▶ Dataset entries
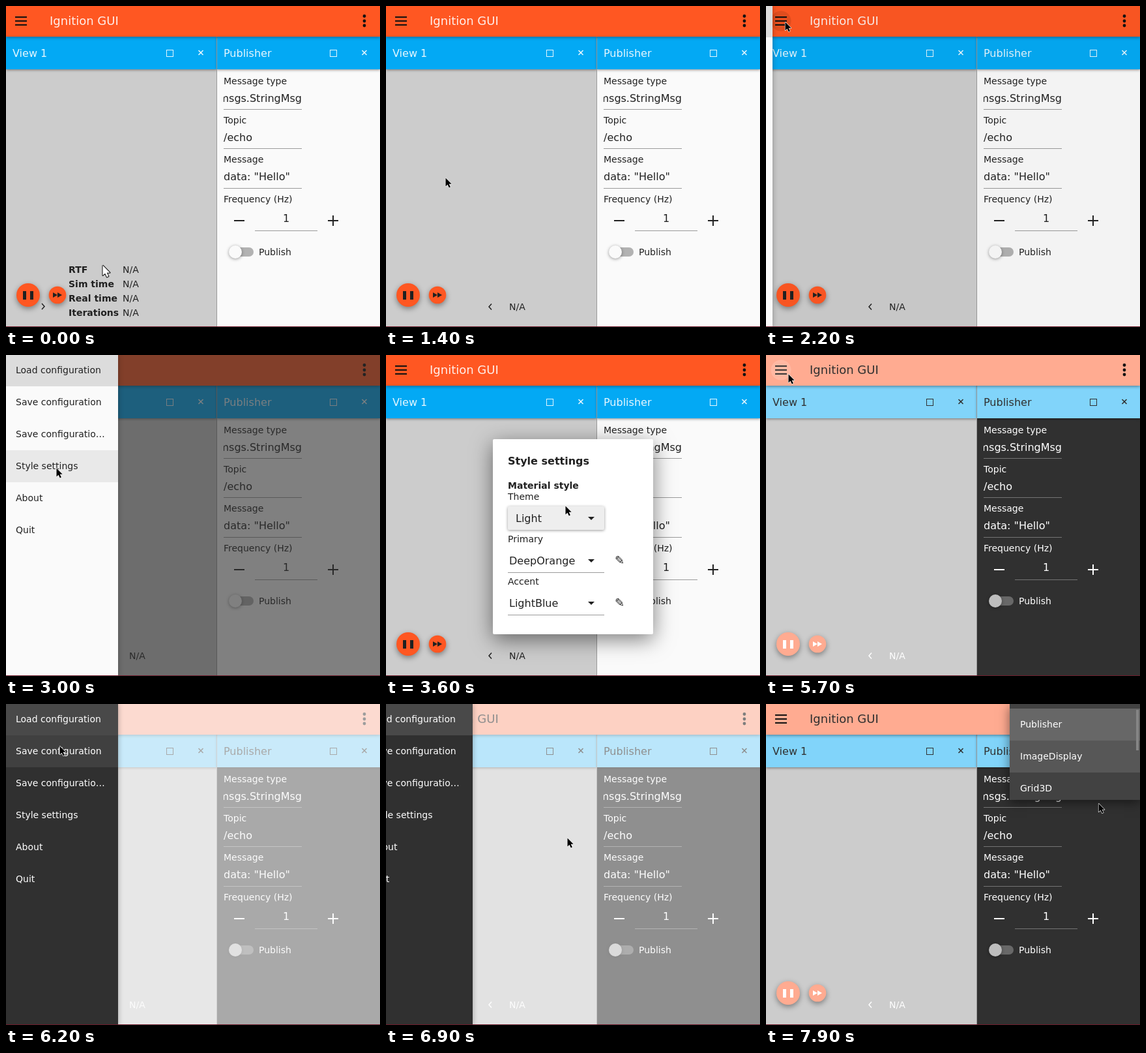
Animation, 574 px wide and 492 px high, one loop 8000 ms. Source, as an HTML page with a canvas:

```html
<!DOCTYPE html>
<html lang="en">
<head>
<meta charset="utf-8">
<title>Ignition GUI</title>
<style>
html, body { margin: 0; width: 100%; height: 100%; overflow: hidden; }
canvas { display: block; width: 574px; height: 492px; }
</style>
</head>
<body>
<canvas id="stage" width="574" height="492"></canvas>
<script>
const ctx = document.getElementById('stage').getContext('2d');
const W = 574, H = 492, LOOP = 8000, STEP = 100;
const DRAWER_WIDTH = 172, ROW = 49;

const LIGHT = {
  primary: '#ff5722', accent: '#03a9f4', title: 'rgba(255,255,255,.9)', icon: '#111',
  page: '#fafafa', text: '#212121', line: '#9a9a9a', popup: '#fff', button: '#eee',
  track: '#b2b2b2', knob: '#fafafa', dim: '48,48,48', focus: '#dcdcdc', hover: '#e9e9e9',
  ring: 'rgba(0,0,0,.1)'
};
const DARK = {
  primary: '#ffab91', accent: '#81d4fa', title: '#303030', icon: '#111',
  page: '#303030', text: '#fff', line: '#747474', popup: '#424242', button: '#575757',
  track: '#686868', knob: '#bdbdbd', dim: '250,250,250', focus: '#494949', hover: '#404040',
  ring: 'rgba(255,255,255,.16)'
};

// time, x, y of the pointer tip
const POINTER = [
  [0, 148, 397], [400, 50, 468], [500, 50, 468], [600, 51, 468], [800, 51, 468],
  [1400, 91, 263], [1500, 91, 263], [2000, 29, 24], [2300, 29, 24], [3000, 77, 173],
  [3200, 77, 173], [3600, 275, 231], [3800, 275, 231], [4200, 262, 296], [4400, 262, 296],
  [4800, 460, 226], [4900, 460, 226], [5700, 34, 29], [6000, 34, 29], [6700, 278, 205],
  [6900, 278, 205], [7100, 559, 23], [7600, 559, 23], [7900, 510, 152]
];

let theme = LIGHT;

const mix = (a, b, k) => a + (b - a) * k;
function ease(t, start, end) {
  const k = Math.min(1, Math.max(0, (t - start) / (end - start)));
  return k * k * (3 - 2 * k);
}
const pulse = (t, openAt, opened, closeAt, closed) => ease(t, openAt, opened) - ease(t, closeAt, closed);
const during = (t, start, end) => t >= start && t < end;

function pointerAt(t) {
  const i = POINTER.findIndex(key => key[0] > t);
  if (i < 0) return POINTER[POINTER.length - 1].slice(1);
  const [t0, x0, y0] = POINTER[i - 1], [t1, x1, y1] = POINTER[i];
  const k = ease(t, t0, t1);
  return [Math.round(mix(x0, x1, k)), Math.round(mix(y0, y1, k))];
}

function rect(x, y, w, h, color) {
  ctx.fillStyle = color;
  ctx.fillRect(x, y, w, h);
}
function circle(x, y, r, color) {
  ctx.fillStyle = color;
  ctx.beginPath();
  ctx.arc(x, y, r, 0, Math.PI * 2);
  ctx.fill();
}
function roundRect(x, y, w, h, r, color) {
  ctx.fillStyle = color;
  ctx.beginPath();
  ctx.roundRect(x, y, w, h, r);
  ctx.fill();
}
function polygon(points, color) {
  ctx.fillStyle = color;
  ctx.beginPath();
  points.forEach(([x, y]) => ctx.lineTo(x, y));
  ctx.closePath();
  ctx.fill();
}
function stroke(points, color, width) {
  ctx.strokeStyle = color;
  ctx.lineWidth = width;
  ctx.beginPath();
  points.forEach(([x, y]) => ctx.lineTo(x, y));
  ctx.stroke();
}
function text(string, x, y, size = 14, color = theme.text, weight = '', align = 'left') {
  ctx.font = `${weight} ${size}px "DejaVu Sans", sans-serif`;
  ctx.textAlign = align;
  ctx.fillStyle = color;
  ctx.fillText(string, x, y);
}
function shadowed(blur, offset, alpha, draw) {
  ctx.save();
  ctx.shadowColor = `rgba(0,0,0,${alpha})`;
  ctx.shadowBlur = blur;
  ctx.shadowOffsetY = offset;
  draw();
  ctx.restore();
}
// Fades and scales a popup around a point.
function popup(k, x, y, draw) {
  if (k <= 0) return;
  const scale = mix(0.9, 1, k);
  ctx.save();
  ctx.globalAlpha = k;
  ctx.translate(x, y);
  ctx.scale(scale, scale);
  ctx.translate(-x, -y);
  draw();
  ctx.restore();
}

function panelHeader(x, w, title, boxX, closeX) {
  shadowed(4, 1, 0.45, () => rect(x, 47, w, 50, theme.accent));
  text(title, x + 10, 78, 16, theme.title);
  ctx.strokeStyle = theme.title;
  ctx.lineWidth = 1;
  ctx.strokeRect(boxX + 0.5, 67.5, 10, 10);
  stroke([[closeX - 3.5, 68], [closeX + 3.5, 75]], theme.title, 1.6);
  stroke([[closeX + 3.5, 68], [closeX - 3.5, 75]], theme.title, 1.6);
}

function toolbar() {
  shadowed(5, 1, 0.45, () => rect(0, 0, W, 47, theme.primary));
  text('Ignition GUI', 67, 29, 18, theme.title);
  [16, 22, 28].forEach(y => rect(14, y, 18, 2, theme.icon));
  [15.5, 23, 30].forEach(y => circle(550, y, 2.4, theme.icon));
}

function publisher() {
  rect(324, 97, 250, 394, theme.page);
  const fields = [['Message type', 120, 158], ['Topic', 180, 218], ['Message', 240, 279]];
  fields.forEach(([label, y, lineY]) => {
    text(label, 334, y);
    rect(334, lineY, 120, 1, theme.line);
  });
  ctx.save();
  ctx.beginPath();
  ctx.rect(334, 130, 120, 28);
  ctx.clip();
  text('ignition.msgs.StringMsg', 454, 147, 16, theme.text, '', 'right');
  ctx.restore();
  text('/echo', 334, 207, 16);
  text('data: "Hello"', 334, 267, 16);
  text('Frequency (Hz)', 334, 301);
  text('1', 430, 331, 16, theme.text, '', 'center');
  rect(382, 344, 96, 1, theme.line);
  rect(350, 328, 16, 2, theme.text);
  rect(494, 328, 16, 2, theme.text);
  rect(501, 321, 2, 16, theme.text);
  roundRect(344, 370, 36, 14, 7, theme.track);
  shadowed(5, 1, 0.4, () => circle(352, 377, 10, theme.knob));
  text('Publish', 388, 382);
}

function chevron(x, y, direction) {
  stroke([[x - 2 * direction, y - 4.5], [x + 2 * direction, y], [x - 2 * direction, y + 4.5]], theme.text, 1.5);
}

function view(t) {
  rect(0, 97, 323, 394, '#ccc');
  shadowed(9, 3, 0.4, () => circle(34, 443, 18, theme.primary));
  shadowed(9, 3, 0.4, () => circle(79, 443, 13.3, theme.primary));
  rect(26, 437, 5, 13, theme.text);
  rect(37, 437, 5, 13, theme.text);
  [72, 79].forEach(x => polygon([[x, 439], [x + 7, 443], [x, 447]], theme.text));

  if (t < 800) {
    if (t >= 300) circle(57, 461, 16, theme.ring);
    chevron(57, 460.5, 1);
    ['RTF', 'Sim time', 'Real time', 'Iterations'].forEach((label, i) => {
      text(label, 96, 409 + 22 * i, 14, theme.text, 'bold');
      text('N/A', 179, 409 + 22 * i);
    });
  } else {
    const x = Math.round(mix(277, 189, ease(t, 800, 1100)));
    chevron(x - 29, 461, -1);
    text('N/A', x, 466);
  }
}

function rings(t) {
  if (during(t, 1900, 2700) || during(t, 5600, 6300)) circle(23, 23, 15.5, theme.ring);
  if (during(t, 7400, 7900)) circle(550, 23, t < 7500 ? 11 : 15.5, theme.ring);
}

function drawer(position, px, py) {
  if (position <= 0) return;
  rect(0, 0, W, H, `rgba(${theme.dim},${0.6 * position})`);
  const x = Math.round(DRAWER_WIDTH * (position - 1));
  shadowed(8, 0, 0.3, () => rect(x, 0, DRAWER_WIDTH, H, theme.page));
  const items = ['Load configuration', 'Save configuration', 'Save configuratio…', 'Style settings', 'About', 'Quit'];
  items.forEach((label, i) => {
    const y = ROW * i - 1;
    const hovered = px < x + DRAWER_WIDTH && py >= y && py < y + ROW;
    if (i === 0 || hovered) rect(x, y, DRAWER_WIDTH, ROW, i === 0 ? theme.focus : theme.hover);
    text(label, x + 15, y + 29);
  });
}

function comboArrow(y) {
  polygon([[310, y - 2], [320, y - 2], [315, y + 3]], theme.text);
}

function styleDialog() {
  shadowed(32, 8, 0.5, () => roundRect(164, 129, 246, 299, 2, theme.popup));
  text('Style settings', 187, 168, 16, theme.text, 'bold');
  text('Material style', 187, 205, 14, theme.text, 'bold');
  text('Theme', 187, 222);
  shadowed(4, 1, 0.4, () => roundRect(187, 232, 148, 36, 2, theme.button));
  text(theme === DARK ? 'Dark' : 'Light', 199, 256, 16);
  comboArrow(250);
  [['Primary', 'DeepOrange', 287], ['Accent', 'LightBlue', 352]].forEach(([label, value, y]) => {
    text(label, 187, y);
    text(value, 189, y + 34, 16);
    comboArrow(y + 28);
    rect(187, y + 46, 148, 1, theme.line);
    text('✎', 351, y + 34, 18);
  });
}

function themeList(py) {
  shadowed(16, 4, 0.4, () => roundRect(187, 226, 148, 98, 2, theme.popup));
  rect(187, py < 275 ? 226 : 275, 148, ROW, theme.hover);
  text('Light', 203, 256, 16);
  text('Dark', 203, 305, 16);
}

function pluginMenu() {
  shadowed(16, 4, 0.5, () => rect(374, 0, 200, 147, theme.popup));
  rect(374, 7, 200, ROW, '#676767');
  rect(374, 56, 200, ROW, '#575757');
  ['Publisher', 'ImageDisplay', 'Grid3D'].forEach((label, i) => text(label, 390, 36 + ROW * i));
  rect(568, 9, 4, 62, '#858585');
}

function pointer(t, x, y) {
  const large = t < 600;
  const size = large ? 1.2 : 1;
  const outline = [[0, 0], [0, 13], [3, 10.2], [5.3, 15], [7.4, 14], [5.2, 9.3], [9.2, 9.3]]
    .map(([dx, dy]) => [x + 0.5 + dx * size, y + 0.5 + dy * size]);
  ctx.lineJoin = 'round';
  stroke([...outline, outline[0]], large ? '#111' : '#fff', large ? 2 : 1.2);
  polygon(outline, large ? '#fff' : '#000');
  ctx.lineJoin = 'miter';
}

function render(t) {
  theme = t < 4300 ? LIGHT : DARK;
  const [px, py] = pointerAt(t);
  view(t);
  publisher();
  panelHeader(0, 323, 'View 1', 246, 299);
  panelHeader(324, 250, 'Publisher', 497, 550);
  rect(323, 47, 1, 444, '#999');
  toolbar();
  rings(t);
  drawer(pulse(t, 2150, 2500, 3150, 3450) + pulse(t, 5850, 6200, 6808, 7108), px, py);
  popup(pulse(t, 3250, 3550, 4700, 4900), 287, 278, styleDialog);
  popup(pulse(t, 3800, 4000, 4300, 4500), 261, 250, () => themeList(py));
  popup(ease(t, 7620, 7850), 574, 0, pluginMenu);
  rect(0, 491, W, 1, '#6d1a2a');
  pointer(t, px, py);
}

const startTime = performance.now();
function tick() {
  const t = (performance.now() - startTime) % LOOP;
  render(Math.floor(t / STEP) * STEP);
  requestAnimationFrame(tick);
}
tick();
</script>
</body>
</html>
```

▶ Your assignment
Every line above that includes the word "Math" should be listed.

▶ Reply
  const k = Math.min(1, Math.max(0, (t - start) / (end - start)));
  return [Math.round(mix(x0, x1, k)), Math.round(mix(y0, y1, k))];
  ctx.arc(x, y, r, 0, Math.PI * 2);
    const x = Math.round(mix(277, 189, ease(t, 800, 1100)));
  const x = Math.round(DRAWER_WIDTH * (position - 1));
  render(Math.floor(t / STEP) * STEP);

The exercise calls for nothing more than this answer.